“Hopefully we will continue to see registrations rise in the coming months, and particularly for the crucial 70-plate change in September.”
Alex Buttle, director of comparison site Motorway.co.uk, said that, despite the uptick in sales, the industry still needed support from the government: “For now, the sector deserves to breathe a collective sigh of relief that disastrous numbers are in the past, but the hard work starts now and the industry must continue to lean on the Government for the specific support it needs.
“The Prime Minister should also take note of strong growth in electric car sales with new full electric (non-hybrid) registrations over 8,000 in July, which compares favourably with January (4,054) and February (2,508) numbers, pre-Covid.
“If there was ever a time for Boris to show more support for the electric switchover, and better incentivise people to switch to electric, it’s now. With buying confidence low, many consumers need more reasons beyond environmental ones to buy a new greener vehicle at the moment.”
Karen Hilton, chief commercial officer at heycar, said that there could be an increase in online buying behaviour: “As has been witnessed in every other part of life, the rapid increase in digital first activity has spread into car buying – and offers massive opportunities for dealers looking to continue this road to recovery.
“Online research we commissioned with YouGov revealed that almost one in 10 of the British population who own a car are now more likely to buy a car online than before the pandemic, with over one in five admitting they’d buy a car online without ever seeing it in person.

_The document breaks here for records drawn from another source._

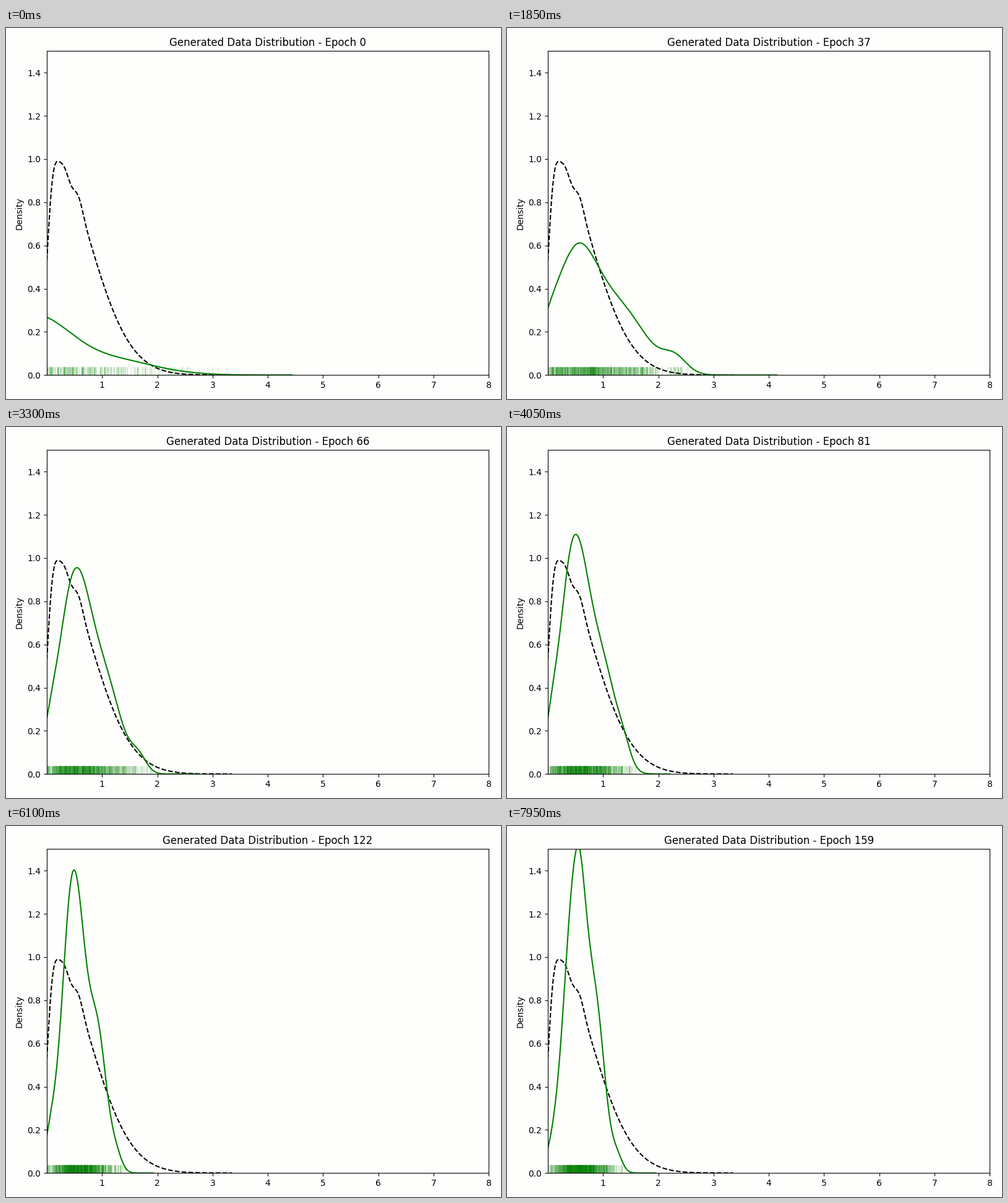
A matplotlib script that plays this animation: 800 px wide and 600 px high, repeating every 8000 ms.

```python
import math

import matplotlib.pyplot as plt
import numpy as np
from matplotlib.animation import FuncAnimation

FRAMES, INTERVAL = 160, 50
SAMPLES = 800
PAPER = "#fefefc"
GRID = np.linspace(0, 8, 1601)

# Key epochs and how the main hump and its right shoulder develop over them.
KEYS = [0, 21, 37, 66, 97, 122, 159]
PEAK = [.257, .452, .497, .912, 1.235, 1.405, 1.45]
CENTRE = [-.288, .16, .48, .51, .45, .485, .525]
LEFT = [.62, .405, .46, .3, .21, .2, .22]
RIGHT = [.62, .405, .38, .3, .245, .207, .167]
SHOULDER = [.078, .25, .31, .35, .47, .56, .68]
SHOULDER_X = [1, 1.1, 1.25, 1.1, .95, .93, .88]
SHOULDER_W = [.85, .45, .5, .27, .2, .16, .16]


def hump(height, centre, left, right=None):
    """Bell curve on GRID, optionally with a different width on each side."""
    width = np.where(GRID < centre, left, right or left)
    return height * np.exp(-.5 * ((GRID - centre) / width) ** 2)


def real_density():
    """Half-normal data seen through a narrow smoothing kernel."""
    rise = .5 + .5 * np.vectorize(math.erf)(GRID * 11 / math.sqrt(2))
    bumps = hump(.035, .59, .07) - hump(.02, .43, .06) - hump(.02, .21, .06)
    return hump(1.06, 0, .753) * rise + bumps


def generated_density(epoch, rng):
    peak, centre, left, right, sh, sx, sw = (
        np.interp(epoch, KEYS, track) for track in
        (PEAK, CENTRE, LEFT, RIGHT, SHOULDER, SHOULDER_X, SHOULDER_W))
    spread = 1 / (1 + math.exp((epoch - 60) / 10))
    y = hump(peak, centre, left, right) + hump(sh, sx, sw)
    y += hump(.07 * min(1, epoch / 20), 1.25 + 1.15 * spread,
              .1 + .4 * math.exp(-epoch / 30))
    y += hump(.13 * math.exp(-((epoch - 108) / 45) ** 2), .06, .1)
    y *= 1 + .01 * np.sin(5 * GRID + rng.uniform(0, 2 * np.pi))
    return y, 1.85 + 2.5 * spread + rng.exponential(.1)


def rug_values(y, rng):
    mass = np.cumsum(y) * (GRID[1] - GRID[0])
    count = int(SAMPLES * min(mass[-1], 1))
    return np.interp(rng.random(count) * mass[-1], mass, GRID)


fig, ax = plt.subplots(figsize=(8, 6), dpi=100, facecolor=PAPER)
ax.set_facecolor(PAPER)
ax.set_xlim(0, 8)
ax.set_ylim(0, 1.5)
ax.set_xticks(range(1, 9))
ax.set_yticks(np.arange(0, 1.5, .2))
ax.set_ylabel("Density")
title = ax.set_title("Generated Data Distribution - Epoch 0")
fig.tight_layout()
box = ax.get_position()
ax.set_position(box.translated(-.0003, 0))

rug = ax.vlines([0], 0, .025, color="green", alpha=.15, lw=1,
                transform=ax.get_xaxis_transform())
inside = GRID <= 3.35
ax.plot(GRID[inside], real_density()[inside], "--", color="black", lw=1.5)
line, = ax.plot([], [], color="green", lw=1.5)


def draw(epoch):
    rng = np.random.default_rng(100 + epoch)
    y, end = generated_density(epoch, rng)
    shown = GRID <= end
    line.set_data(GRID[shown], y[shown])
    rug.set_segments([[(x, 0), (x, .025)] for x in rug_values(y, rng)])
    title.set_text(f"Generated Data Distribution - Epoch {epoch}")
    return line, rug, title


anim = FuncAnimation(fig, draw, frames=FRAMES, interval=INTERVAL,
                     init_func=lambda: draw(0), repeat=True, repeat_delay=0)
plt.show()
```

“This adoption of a full online research and preparation phase for car buyers would never have accelerated so quickly had it not been for the pandemic. However, it’s behaviour that’s here to stay and dealers need to respond to grow their sales again.”